In 75 instances between 2003 and 2009, electronic interference was cited as a possible cause of airplane dysfunction, according to a report by the International Air Transport Association (IATA).

Seasoned travelers, and even travelers who fly more than once or twice a year, sometimes find themselves jaded by the rules of the air: required safety demonstrations, buckle your seatbelt whenever you're seated, and turn off electronic devices such as cell phones and smartphones. But the IATA report, obtained by ABC News, provides some evidence that heeding that last rule, about electronic devices, would be to everyone's benefit.

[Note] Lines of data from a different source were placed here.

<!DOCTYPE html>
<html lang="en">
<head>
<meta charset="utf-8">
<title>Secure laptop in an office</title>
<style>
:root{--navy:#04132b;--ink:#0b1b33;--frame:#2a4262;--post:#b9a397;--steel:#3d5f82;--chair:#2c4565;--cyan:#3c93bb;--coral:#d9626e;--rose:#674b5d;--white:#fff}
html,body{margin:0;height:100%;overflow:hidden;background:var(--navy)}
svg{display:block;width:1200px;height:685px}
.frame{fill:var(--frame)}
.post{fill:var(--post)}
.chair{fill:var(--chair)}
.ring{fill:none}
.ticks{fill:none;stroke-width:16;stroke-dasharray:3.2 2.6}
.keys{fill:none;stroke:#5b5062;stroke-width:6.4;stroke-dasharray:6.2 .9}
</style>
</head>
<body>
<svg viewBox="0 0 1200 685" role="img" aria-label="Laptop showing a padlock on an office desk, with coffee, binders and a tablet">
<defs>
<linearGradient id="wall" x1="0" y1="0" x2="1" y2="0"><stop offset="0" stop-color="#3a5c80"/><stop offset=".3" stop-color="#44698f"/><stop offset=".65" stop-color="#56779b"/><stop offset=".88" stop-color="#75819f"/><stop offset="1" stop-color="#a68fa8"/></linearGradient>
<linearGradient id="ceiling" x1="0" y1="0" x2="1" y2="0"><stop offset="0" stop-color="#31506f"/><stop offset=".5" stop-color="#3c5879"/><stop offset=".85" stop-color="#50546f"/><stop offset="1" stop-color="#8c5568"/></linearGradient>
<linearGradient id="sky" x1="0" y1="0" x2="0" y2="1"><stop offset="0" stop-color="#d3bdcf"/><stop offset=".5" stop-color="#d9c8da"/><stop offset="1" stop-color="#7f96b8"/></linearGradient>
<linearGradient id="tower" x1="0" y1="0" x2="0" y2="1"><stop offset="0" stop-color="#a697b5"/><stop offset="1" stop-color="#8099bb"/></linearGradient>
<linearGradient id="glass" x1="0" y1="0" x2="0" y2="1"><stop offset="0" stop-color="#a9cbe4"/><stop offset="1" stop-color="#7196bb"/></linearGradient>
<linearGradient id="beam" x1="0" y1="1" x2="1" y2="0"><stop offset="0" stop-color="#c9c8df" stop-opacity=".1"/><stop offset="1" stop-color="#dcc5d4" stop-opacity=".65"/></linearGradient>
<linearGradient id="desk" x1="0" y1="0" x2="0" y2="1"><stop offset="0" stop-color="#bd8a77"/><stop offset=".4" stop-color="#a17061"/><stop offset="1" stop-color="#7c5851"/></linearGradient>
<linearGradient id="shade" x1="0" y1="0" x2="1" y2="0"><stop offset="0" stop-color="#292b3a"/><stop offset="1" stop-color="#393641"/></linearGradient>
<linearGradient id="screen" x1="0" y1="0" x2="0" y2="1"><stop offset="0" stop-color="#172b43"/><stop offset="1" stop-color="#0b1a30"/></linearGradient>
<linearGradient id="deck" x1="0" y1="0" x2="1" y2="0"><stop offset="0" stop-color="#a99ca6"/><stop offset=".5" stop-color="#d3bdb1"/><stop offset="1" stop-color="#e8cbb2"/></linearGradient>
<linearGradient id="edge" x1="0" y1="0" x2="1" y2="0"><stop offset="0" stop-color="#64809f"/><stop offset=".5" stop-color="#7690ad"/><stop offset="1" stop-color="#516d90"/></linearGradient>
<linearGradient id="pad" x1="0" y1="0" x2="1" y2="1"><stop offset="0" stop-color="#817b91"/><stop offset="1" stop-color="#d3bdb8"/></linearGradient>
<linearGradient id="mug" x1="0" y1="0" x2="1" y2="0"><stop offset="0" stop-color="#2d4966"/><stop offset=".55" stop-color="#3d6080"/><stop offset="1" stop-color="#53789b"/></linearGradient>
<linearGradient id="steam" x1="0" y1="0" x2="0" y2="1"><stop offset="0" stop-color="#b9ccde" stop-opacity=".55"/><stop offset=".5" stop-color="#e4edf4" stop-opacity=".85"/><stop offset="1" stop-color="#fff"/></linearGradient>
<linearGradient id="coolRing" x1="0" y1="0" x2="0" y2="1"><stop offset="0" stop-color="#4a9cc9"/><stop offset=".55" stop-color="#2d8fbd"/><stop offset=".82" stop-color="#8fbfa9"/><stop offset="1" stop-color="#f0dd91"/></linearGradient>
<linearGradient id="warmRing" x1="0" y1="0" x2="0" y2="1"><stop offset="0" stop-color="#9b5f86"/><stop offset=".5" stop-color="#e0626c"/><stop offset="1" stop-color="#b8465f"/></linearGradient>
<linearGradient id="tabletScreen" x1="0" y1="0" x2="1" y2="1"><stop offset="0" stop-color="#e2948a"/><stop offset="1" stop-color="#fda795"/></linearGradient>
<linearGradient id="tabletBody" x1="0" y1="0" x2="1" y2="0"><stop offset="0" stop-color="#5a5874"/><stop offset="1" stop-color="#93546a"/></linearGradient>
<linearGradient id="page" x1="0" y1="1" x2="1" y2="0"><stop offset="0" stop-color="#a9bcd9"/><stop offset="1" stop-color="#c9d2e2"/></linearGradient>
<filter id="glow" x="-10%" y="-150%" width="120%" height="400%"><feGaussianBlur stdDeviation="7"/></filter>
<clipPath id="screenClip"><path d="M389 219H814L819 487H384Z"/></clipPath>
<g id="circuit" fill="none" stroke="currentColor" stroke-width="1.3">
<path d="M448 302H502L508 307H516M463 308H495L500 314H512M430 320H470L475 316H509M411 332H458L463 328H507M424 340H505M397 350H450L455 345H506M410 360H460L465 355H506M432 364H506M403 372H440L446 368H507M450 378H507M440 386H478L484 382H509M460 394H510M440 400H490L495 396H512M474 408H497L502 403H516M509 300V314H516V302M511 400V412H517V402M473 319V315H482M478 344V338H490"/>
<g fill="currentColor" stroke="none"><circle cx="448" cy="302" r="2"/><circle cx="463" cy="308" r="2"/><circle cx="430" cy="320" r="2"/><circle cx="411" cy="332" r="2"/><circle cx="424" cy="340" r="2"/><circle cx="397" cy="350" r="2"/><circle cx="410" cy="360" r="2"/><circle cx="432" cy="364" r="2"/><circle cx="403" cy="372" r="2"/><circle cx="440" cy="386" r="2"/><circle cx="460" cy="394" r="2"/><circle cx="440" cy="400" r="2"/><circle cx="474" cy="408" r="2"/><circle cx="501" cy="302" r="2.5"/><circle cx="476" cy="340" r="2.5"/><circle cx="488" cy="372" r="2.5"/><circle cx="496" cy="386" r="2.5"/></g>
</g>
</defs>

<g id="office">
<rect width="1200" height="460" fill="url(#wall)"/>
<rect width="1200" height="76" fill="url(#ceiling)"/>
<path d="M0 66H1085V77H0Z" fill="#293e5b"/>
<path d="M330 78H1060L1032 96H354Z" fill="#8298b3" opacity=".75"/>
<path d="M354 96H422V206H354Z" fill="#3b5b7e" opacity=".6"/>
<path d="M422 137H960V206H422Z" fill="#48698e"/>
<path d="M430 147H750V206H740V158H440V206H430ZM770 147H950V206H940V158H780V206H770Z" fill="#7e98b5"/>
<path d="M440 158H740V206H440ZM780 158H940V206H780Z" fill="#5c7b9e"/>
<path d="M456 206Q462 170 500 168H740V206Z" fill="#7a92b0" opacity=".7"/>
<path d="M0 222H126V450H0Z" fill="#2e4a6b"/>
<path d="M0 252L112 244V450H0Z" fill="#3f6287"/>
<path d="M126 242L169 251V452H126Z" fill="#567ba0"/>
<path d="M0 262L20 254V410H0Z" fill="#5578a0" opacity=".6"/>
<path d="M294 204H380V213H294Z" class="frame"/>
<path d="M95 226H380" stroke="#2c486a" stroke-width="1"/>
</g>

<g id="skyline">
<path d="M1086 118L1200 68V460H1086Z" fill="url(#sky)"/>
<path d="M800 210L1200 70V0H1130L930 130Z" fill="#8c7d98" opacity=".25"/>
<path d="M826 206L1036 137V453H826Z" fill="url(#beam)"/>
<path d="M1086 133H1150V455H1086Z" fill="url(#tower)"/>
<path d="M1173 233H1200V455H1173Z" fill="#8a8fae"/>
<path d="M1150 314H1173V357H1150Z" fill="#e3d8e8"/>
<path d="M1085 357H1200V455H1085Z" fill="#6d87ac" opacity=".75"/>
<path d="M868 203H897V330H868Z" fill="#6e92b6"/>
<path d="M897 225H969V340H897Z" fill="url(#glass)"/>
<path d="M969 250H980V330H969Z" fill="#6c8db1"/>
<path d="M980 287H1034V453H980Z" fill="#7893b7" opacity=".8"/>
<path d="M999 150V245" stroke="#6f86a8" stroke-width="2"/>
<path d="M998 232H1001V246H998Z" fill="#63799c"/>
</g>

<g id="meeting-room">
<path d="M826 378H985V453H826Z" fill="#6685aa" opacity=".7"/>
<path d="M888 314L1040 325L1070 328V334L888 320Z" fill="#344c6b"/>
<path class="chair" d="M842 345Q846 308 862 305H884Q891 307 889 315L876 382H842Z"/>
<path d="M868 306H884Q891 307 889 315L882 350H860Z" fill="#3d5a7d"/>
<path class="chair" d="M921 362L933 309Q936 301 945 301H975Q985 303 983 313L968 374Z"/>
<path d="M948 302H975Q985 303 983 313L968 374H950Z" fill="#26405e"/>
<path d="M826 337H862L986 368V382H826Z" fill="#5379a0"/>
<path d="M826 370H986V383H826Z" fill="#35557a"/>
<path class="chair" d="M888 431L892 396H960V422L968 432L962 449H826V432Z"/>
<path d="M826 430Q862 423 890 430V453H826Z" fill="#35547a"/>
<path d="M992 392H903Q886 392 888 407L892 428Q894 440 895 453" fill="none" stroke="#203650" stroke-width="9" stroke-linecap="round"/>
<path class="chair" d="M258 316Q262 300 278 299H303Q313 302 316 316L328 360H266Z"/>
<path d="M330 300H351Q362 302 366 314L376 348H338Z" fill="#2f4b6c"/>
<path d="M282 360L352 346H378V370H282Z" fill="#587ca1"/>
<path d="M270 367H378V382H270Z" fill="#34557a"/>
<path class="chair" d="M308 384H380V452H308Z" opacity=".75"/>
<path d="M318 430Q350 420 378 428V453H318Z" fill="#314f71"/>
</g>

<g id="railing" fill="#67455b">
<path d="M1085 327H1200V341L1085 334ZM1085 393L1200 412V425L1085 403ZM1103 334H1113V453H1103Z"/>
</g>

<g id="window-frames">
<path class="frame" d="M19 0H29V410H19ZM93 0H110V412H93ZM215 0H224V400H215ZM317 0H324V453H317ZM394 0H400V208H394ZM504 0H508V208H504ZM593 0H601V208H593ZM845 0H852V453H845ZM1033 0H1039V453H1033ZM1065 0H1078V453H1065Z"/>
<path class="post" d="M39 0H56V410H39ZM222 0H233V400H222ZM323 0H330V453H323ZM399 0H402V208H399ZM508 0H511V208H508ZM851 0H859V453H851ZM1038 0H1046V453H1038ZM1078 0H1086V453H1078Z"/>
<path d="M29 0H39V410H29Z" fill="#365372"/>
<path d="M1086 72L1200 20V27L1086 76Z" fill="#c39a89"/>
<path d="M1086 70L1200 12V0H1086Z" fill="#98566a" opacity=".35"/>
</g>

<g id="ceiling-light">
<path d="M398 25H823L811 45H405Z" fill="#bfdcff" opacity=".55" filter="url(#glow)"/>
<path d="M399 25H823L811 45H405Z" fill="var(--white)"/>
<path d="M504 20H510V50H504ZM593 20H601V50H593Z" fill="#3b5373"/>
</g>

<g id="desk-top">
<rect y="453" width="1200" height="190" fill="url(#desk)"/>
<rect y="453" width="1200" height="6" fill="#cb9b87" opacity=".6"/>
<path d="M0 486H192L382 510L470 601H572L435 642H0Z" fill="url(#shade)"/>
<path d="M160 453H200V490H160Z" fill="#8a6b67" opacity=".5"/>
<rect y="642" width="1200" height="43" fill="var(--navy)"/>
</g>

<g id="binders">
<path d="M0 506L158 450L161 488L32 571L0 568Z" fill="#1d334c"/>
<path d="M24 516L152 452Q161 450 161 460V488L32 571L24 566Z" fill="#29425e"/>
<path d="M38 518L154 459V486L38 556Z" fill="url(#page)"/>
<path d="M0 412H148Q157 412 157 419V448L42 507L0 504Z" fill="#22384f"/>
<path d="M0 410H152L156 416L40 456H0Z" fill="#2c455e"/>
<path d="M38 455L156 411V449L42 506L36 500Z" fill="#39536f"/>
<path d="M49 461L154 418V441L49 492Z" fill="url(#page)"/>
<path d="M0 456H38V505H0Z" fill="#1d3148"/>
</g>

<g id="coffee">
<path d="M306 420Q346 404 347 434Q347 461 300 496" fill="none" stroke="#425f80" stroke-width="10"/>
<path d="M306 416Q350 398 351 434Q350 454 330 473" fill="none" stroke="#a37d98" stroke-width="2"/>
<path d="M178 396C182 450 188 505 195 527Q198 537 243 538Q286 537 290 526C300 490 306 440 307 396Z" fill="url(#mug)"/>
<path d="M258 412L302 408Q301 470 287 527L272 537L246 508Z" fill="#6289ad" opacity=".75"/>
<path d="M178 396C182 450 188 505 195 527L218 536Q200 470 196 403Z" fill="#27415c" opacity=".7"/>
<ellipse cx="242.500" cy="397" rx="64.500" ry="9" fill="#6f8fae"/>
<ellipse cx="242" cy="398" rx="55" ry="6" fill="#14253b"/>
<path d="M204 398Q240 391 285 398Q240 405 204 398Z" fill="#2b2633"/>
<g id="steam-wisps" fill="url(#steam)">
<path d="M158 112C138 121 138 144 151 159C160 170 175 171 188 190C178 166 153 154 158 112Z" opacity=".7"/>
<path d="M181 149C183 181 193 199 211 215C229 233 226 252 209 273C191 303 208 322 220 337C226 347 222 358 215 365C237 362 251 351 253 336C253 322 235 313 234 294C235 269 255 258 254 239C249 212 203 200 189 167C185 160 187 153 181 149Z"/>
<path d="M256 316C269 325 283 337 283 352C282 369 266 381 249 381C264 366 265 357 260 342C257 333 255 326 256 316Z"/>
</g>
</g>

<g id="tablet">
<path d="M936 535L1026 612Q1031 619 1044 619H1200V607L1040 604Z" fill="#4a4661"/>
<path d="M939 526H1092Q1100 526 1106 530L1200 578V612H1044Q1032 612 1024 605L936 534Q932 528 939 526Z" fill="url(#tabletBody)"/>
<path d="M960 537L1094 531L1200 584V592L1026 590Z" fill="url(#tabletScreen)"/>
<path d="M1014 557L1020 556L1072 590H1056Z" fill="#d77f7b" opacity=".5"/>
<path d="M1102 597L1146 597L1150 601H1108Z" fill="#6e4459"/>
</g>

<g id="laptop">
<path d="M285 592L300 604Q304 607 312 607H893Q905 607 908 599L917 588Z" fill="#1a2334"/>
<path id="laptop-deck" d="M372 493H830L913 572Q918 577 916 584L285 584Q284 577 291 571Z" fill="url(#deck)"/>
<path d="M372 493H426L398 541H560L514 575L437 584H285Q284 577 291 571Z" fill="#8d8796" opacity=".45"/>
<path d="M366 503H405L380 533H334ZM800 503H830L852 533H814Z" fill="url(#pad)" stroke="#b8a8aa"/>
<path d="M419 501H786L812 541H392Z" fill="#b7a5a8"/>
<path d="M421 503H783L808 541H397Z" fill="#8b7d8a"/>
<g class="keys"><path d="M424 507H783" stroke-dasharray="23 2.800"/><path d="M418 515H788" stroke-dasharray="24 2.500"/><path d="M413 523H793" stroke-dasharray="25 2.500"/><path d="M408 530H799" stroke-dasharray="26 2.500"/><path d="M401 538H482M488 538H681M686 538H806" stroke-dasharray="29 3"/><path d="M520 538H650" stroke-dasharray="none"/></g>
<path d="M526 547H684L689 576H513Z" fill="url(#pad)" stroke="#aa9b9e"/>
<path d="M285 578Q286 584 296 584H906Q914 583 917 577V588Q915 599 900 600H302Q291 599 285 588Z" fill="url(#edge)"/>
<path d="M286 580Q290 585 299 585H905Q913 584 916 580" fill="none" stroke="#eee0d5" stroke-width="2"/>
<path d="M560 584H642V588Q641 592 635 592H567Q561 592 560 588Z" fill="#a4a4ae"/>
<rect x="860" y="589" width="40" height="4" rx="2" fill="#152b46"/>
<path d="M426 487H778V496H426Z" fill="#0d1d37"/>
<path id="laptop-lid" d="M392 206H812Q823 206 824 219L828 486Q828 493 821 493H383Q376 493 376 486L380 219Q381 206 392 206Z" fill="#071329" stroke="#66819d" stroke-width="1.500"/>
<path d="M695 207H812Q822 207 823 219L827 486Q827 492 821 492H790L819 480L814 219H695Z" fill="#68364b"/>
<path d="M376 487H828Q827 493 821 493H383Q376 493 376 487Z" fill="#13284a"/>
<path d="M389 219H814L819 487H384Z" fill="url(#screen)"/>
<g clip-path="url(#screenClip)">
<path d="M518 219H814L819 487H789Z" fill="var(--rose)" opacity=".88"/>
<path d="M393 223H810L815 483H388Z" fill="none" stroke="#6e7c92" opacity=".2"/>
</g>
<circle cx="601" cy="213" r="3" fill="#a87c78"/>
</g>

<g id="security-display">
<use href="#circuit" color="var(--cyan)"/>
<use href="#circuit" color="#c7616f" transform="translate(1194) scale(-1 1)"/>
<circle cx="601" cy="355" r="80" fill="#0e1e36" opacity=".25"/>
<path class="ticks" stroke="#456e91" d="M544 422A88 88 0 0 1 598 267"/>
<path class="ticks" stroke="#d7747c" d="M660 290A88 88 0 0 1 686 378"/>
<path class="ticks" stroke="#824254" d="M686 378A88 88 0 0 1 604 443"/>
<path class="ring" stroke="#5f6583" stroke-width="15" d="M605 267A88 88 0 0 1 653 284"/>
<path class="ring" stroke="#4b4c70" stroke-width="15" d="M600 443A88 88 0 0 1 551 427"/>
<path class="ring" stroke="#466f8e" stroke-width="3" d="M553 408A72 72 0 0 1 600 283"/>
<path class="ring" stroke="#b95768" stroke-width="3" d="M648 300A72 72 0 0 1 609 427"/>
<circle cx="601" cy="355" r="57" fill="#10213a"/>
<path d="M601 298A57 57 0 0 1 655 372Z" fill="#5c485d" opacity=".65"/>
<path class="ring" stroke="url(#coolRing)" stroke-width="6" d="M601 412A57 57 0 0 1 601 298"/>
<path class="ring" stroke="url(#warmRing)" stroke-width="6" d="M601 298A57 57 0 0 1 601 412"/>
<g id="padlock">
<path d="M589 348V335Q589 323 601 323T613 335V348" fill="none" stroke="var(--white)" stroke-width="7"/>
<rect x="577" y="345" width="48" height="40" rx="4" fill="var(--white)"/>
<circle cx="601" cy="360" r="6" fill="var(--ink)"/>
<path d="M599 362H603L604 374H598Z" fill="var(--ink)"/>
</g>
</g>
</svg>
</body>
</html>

According to the confidential study, in a survey spanning six years with respondents from 125 airlines, there were 75 documented incidents in which airline pilots and crew believed that possible electronic interference affected flight controls and navigation systems. In 26 of those instances, autopilot, autothrust and landing gear were disturbed, while 13 of the incidents produced electronic warnings, including "engine indications." In four out of ten of the events documented, the suspected cause was a cell phone.